### [Exercise description]
Go through the entries below and pick out every line with "define".

Saved entries
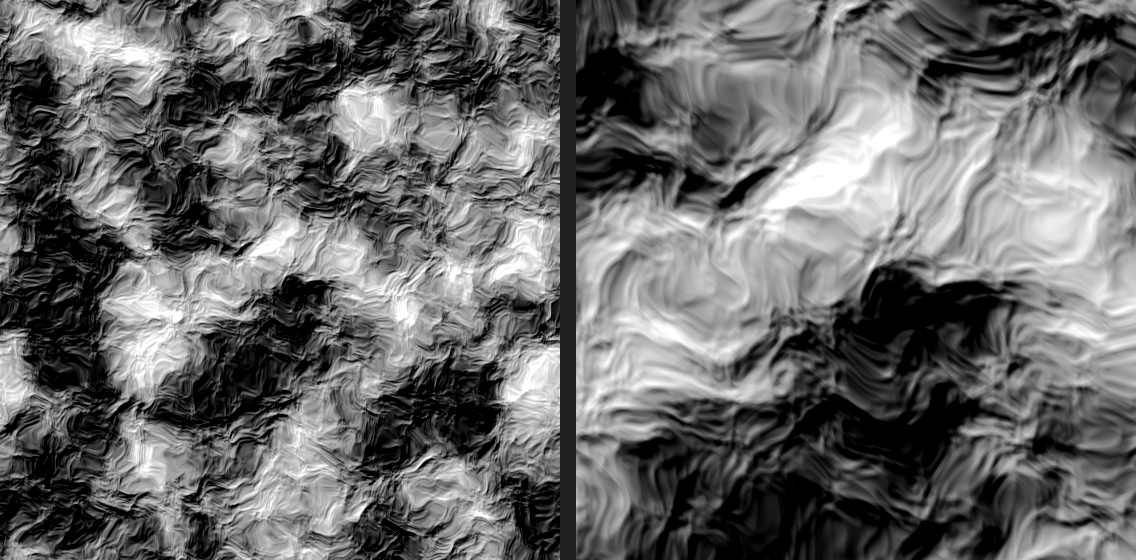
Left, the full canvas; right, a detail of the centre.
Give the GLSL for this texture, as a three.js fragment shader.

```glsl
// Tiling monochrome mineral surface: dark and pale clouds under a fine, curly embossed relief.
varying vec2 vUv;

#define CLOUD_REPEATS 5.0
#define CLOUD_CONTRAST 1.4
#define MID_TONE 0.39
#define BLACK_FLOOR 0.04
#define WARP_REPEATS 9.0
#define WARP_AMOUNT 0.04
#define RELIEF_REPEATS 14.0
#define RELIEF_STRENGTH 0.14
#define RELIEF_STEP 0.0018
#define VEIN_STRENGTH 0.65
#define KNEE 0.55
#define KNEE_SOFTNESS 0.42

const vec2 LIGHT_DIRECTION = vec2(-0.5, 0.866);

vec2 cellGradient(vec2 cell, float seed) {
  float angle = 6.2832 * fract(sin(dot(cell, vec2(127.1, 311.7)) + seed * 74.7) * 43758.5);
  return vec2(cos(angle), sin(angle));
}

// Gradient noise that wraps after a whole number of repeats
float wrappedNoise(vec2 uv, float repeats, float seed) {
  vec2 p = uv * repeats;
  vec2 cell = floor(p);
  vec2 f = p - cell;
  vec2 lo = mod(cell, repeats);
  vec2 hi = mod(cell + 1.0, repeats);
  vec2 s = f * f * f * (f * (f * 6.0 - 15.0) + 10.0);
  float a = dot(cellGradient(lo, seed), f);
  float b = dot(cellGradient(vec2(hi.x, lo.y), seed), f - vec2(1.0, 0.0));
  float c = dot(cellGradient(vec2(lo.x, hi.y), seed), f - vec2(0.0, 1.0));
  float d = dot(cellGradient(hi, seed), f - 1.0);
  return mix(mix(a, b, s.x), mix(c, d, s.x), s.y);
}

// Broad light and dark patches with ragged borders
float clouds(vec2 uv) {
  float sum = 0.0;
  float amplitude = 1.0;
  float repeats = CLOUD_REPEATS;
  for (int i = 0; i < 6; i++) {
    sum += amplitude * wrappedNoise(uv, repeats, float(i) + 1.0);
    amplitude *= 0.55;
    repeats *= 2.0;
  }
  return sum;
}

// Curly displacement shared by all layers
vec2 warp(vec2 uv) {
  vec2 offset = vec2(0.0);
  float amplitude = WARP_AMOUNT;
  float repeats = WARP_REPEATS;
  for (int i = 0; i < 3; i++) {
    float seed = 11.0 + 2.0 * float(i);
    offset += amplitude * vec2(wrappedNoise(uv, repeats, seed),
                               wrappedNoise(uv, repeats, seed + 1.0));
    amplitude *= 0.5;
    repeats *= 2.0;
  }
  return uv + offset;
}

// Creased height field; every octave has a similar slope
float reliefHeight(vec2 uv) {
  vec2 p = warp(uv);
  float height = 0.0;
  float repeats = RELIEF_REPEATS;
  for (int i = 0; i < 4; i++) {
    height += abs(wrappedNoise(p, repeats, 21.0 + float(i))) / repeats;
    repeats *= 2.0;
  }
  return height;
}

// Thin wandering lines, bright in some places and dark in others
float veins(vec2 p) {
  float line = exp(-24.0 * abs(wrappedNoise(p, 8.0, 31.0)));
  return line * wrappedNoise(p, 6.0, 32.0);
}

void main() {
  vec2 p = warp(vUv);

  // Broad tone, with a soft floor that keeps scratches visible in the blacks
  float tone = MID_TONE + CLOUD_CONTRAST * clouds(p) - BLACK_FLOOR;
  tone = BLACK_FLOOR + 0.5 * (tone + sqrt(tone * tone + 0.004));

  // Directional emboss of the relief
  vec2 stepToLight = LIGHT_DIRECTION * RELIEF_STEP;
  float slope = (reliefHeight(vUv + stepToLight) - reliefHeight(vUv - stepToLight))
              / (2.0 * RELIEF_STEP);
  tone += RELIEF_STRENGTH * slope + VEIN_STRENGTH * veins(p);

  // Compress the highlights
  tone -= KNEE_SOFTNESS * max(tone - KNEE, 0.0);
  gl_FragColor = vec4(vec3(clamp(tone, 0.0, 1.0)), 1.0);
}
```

### [Expected output]
#define CLOUD_REPEATS 5.0
#define CLOUD_CONTRAST 1.4
#define MID_TONE 0.39
#define BLACK_FLOOR 0.04
#define WARP_REPEATS 9.0
#define WARP_AMOUNT 0.04
#define RELIEF_REPEATS 14.0
#define RELIEF_STRENGTH 0.14
#define RELIEF_STEP 0.0018
#define VEIN_STRENGTH 0.65
#define KNEE 0.55
#define KNEE_SOFTNESS 0.42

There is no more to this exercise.